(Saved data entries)

—————

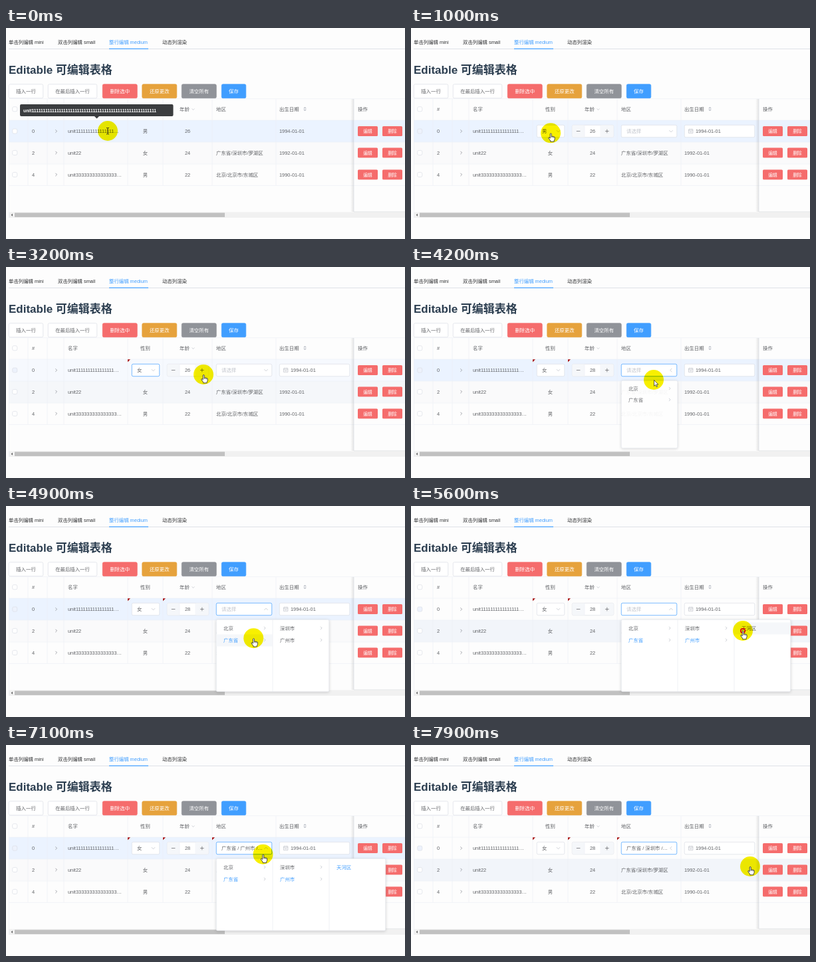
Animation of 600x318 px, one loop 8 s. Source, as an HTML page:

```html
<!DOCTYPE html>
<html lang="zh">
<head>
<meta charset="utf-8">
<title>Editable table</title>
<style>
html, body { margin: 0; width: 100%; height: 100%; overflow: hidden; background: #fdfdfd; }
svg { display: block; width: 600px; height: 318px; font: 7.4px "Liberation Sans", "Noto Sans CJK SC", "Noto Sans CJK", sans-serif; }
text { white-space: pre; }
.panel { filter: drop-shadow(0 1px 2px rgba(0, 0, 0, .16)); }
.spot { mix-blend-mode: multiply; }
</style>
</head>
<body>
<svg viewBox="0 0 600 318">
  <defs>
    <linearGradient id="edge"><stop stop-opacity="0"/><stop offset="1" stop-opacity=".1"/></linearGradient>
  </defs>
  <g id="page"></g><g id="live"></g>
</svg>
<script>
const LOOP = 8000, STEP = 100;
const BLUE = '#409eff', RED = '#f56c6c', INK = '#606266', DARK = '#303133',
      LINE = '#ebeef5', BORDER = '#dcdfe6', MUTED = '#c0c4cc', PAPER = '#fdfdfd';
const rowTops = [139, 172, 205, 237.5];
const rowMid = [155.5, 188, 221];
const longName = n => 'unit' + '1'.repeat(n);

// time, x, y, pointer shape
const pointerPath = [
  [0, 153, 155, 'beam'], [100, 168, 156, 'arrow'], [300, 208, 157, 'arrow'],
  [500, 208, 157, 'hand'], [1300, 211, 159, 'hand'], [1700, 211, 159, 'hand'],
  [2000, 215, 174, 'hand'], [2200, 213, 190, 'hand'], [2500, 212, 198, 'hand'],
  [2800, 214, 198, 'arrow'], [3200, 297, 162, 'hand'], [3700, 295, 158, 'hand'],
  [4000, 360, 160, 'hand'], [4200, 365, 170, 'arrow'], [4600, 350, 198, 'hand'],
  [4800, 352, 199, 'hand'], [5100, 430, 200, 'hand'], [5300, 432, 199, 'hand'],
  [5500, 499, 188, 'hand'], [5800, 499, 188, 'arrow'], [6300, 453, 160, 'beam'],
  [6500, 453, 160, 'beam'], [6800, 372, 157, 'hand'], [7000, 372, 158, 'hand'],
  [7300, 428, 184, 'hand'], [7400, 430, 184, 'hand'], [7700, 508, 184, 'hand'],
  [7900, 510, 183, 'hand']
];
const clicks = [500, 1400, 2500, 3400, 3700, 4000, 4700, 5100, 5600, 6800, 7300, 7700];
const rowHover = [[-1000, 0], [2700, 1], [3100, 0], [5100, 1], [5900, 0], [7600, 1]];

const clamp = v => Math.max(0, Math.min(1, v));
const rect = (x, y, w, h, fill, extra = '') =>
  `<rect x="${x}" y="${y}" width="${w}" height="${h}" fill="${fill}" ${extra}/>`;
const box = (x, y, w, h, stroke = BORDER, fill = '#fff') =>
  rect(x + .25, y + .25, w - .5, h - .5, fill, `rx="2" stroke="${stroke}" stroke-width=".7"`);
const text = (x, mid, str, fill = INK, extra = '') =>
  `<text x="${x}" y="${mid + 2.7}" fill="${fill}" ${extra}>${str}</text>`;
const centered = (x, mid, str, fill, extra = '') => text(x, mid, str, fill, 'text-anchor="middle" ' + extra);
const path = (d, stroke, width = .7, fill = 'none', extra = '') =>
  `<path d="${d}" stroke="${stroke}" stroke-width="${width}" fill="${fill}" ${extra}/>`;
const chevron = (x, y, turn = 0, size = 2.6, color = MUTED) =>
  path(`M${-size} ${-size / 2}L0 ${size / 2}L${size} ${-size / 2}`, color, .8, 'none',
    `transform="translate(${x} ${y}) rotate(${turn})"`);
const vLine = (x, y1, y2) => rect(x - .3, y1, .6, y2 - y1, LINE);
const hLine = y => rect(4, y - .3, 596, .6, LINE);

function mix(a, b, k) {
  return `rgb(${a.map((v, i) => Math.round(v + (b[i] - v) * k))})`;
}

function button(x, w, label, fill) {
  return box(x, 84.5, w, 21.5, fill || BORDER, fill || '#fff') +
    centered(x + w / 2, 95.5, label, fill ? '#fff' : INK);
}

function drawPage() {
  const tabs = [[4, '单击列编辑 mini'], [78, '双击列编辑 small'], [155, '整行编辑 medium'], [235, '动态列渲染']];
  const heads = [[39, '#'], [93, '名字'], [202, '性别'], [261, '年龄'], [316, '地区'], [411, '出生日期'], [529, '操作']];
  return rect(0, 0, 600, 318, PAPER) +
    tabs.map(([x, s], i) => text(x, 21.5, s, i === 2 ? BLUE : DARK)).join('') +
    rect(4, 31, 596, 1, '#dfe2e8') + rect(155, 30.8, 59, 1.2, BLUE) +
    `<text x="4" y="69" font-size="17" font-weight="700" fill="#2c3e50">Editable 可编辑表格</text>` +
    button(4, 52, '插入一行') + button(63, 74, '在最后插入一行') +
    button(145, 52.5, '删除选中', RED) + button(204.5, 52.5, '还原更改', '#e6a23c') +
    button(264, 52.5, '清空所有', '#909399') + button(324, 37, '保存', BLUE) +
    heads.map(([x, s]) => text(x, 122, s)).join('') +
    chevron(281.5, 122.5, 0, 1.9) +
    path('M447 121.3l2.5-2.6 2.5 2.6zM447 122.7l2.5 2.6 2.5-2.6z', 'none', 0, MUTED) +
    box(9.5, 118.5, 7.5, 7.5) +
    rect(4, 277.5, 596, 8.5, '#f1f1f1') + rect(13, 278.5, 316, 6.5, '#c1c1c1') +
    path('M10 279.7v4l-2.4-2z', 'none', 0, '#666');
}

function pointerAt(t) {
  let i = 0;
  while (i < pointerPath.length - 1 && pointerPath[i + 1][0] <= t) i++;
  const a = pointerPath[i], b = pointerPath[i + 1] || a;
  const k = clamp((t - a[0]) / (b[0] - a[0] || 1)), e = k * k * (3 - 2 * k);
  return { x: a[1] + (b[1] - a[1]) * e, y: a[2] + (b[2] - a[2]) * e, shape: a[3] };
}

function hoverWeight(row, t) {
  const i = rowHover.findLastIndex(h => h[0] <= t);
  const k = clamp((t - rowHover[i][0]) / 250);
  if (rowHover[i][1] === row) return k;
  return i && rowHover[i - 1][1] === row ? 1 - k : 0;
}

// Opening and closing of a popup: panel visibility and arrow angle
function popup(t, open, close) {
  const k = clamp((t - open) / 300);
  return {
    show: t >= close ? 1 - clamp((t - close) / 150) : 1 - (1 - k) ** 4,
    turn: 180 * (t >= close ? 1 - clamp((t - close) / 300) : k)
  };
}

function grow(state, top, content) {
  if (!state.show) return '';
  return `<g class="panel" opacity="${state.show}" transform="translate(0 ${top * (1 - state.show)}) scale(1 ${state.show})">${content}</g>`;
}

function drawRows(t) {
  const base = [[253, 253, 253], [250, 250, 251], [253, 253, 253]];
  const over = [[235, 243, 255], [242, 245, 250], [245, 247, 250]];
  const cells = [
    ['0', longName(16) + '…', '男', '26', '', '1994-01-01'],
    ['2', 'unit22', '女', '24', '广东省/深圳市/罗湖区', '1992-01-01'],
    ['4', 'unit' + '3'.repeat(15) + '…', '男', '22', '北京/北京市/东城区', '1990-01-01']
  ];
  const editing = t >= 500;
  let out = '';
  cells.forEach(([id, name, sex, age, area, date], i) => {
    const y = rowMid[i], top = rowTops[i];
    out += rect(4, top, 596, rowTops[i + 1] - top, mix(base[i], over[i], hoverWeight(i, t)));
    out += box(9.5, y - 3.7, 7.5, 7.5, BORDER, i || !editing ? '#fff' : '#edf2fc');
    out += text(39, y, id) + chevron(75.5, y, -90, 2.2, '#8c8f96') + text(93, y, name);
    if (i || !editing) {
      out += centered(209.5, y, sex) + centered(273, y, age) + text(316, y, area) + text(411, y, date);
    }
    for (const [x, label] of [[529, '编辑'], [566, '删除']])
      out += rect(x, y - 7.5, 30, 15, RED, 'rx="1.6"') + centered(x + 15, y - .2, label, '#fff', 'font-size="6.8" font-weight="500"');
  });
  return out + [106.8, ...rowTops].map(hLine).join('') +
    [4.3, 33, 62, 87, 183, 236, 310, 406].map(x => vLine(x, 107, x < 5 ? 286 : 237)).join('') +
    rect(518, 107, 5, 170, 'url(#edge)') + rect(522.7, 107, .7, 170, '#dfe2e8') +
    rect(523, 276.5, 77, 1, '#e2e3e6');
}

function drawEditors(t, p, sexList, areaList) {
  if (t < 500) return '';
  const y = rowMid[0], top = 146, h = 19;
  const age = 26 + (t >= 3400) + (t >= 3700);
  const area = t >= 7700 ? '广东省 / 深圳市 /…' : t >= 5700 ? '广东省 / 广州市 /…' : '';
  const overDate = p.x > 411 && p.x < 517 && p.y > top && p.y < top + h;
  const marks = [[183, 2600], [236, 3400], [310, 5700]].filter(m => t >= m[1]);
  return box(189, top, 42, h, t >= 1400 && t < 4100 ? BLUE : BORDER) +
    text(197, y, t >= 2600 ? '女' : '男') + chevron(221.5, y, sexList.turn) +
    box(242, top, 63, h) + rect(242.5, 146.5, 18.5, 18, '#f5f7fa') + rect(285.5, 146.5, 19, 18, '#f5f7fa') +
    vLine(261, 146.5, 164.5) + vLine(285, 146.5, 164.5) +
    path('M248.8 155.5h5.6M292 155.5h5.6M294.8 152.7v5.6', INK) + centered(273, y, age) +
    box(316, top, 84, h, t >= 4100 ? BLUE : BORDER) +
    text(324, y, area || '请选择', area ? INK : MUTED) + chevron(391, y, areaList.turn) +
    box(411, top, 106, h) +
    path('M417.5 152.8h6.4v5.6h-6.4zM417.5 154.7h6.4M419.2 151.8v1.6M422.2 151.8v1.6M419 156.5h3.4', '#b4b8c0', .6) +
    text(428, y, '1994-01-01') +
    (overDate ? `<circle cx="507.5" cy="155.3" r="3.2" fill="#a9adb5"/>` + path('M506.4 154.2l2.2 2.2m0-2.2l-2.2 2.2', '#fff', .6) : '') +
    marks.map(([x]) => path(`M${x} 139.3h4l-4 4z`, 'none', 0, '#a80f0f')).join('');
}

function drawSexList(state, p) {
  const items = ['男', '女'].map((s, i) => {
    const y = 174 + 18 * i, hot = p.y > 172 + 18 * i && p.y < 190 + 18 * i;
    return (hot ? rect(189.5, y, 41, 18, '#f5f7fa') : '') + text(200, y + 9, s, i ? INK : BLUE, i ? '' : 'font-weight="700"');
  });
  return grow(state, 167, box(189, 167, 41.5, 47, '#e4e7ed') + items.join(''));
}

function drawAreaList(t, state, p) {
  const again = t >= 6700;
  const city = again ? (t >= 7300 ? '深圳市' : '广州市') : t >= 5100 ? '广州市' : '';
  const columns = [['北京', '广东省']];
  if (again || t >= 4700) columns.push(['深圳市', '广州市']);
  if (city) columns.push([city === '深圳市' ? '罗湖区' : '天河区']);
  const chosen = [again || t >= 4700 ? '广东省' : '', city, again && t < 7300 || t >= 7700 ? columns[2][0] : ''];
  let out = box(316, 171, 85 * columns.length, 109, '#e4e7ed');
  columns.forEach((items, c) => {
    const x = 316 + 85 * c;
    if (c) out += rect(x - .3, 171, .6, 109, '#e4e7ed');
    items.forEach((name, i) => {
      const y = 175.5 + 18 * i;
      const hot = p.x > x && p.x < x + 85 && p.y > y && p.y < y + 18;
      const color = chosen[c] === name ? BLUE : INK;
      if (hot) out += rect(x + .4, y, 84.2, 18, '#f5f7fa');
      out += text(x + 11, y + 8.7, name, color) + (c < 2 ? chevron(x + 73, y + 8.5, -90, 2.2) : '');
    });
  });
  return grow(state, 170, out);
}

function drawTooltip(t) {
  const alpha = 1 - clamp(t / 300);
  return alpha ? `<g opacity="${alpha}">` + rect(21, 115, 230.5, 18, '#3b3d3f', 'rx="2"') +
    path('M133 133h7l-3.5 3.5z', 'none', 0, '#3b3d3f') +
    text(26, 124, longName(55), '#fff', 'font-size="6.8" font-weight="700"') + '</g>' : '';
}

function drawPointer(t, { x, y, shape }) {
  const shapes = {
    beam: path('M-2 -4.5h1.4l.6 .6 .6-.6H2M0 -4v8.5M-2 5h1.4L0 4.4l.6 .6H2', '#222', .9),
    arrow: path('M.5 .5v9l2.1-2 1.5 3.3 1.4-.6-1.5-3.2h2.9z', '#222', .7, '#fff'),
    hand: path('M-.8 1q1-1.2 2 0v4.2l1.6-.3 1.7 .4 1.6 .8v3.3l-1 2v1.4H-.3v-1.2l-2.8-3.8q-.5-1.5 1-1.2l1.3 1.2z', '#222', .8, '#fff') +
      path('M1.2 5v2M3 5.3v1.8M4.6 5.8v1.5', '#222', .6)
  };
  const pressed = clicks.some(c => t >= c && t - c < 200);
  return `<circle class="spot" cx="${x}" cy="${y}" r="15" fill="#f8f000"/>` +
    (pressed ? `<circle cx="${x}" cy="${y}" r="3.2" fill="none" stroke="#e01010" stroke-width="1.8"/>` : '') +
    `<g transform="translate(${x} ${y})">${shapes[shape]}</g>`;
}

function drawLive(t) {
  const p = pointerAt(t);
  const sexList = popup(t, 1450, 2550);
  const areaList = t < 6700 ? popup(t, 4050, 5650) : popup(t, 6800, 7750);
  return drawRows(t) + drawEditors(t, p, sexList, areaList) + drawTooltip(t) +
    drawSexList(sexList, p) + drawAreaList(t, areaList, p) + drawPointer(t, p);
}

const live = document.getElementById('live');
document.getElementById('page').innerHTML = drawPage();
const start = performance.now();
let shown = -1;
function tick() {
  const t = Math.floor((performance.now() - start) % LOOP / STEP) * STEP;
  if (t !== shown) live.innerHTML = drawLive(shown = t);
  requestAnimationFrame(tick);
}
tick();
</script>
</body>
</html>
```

—————

● ACTIVITY: Copy all lines from the data that hold the word "columns".

● RESULT FOR THIS TASK:
  const columns = [['北京', '广东省']];
  if (again || t >= 4700) columns.push(['深圳市', '广州市']);
  if (city) columns.push([city === '深圳市' ? '罗湖区' : '天河区']);
  const chosen = [again || t >= 4700 ? '广东省' : '', city, again && t < 7300 || t >= 7700 ? columns[2][0] : ''];
  let out = box(316, 171, 85 * columns.length, 109, '#e4e7ed');
  columns.forEach((items, c) => {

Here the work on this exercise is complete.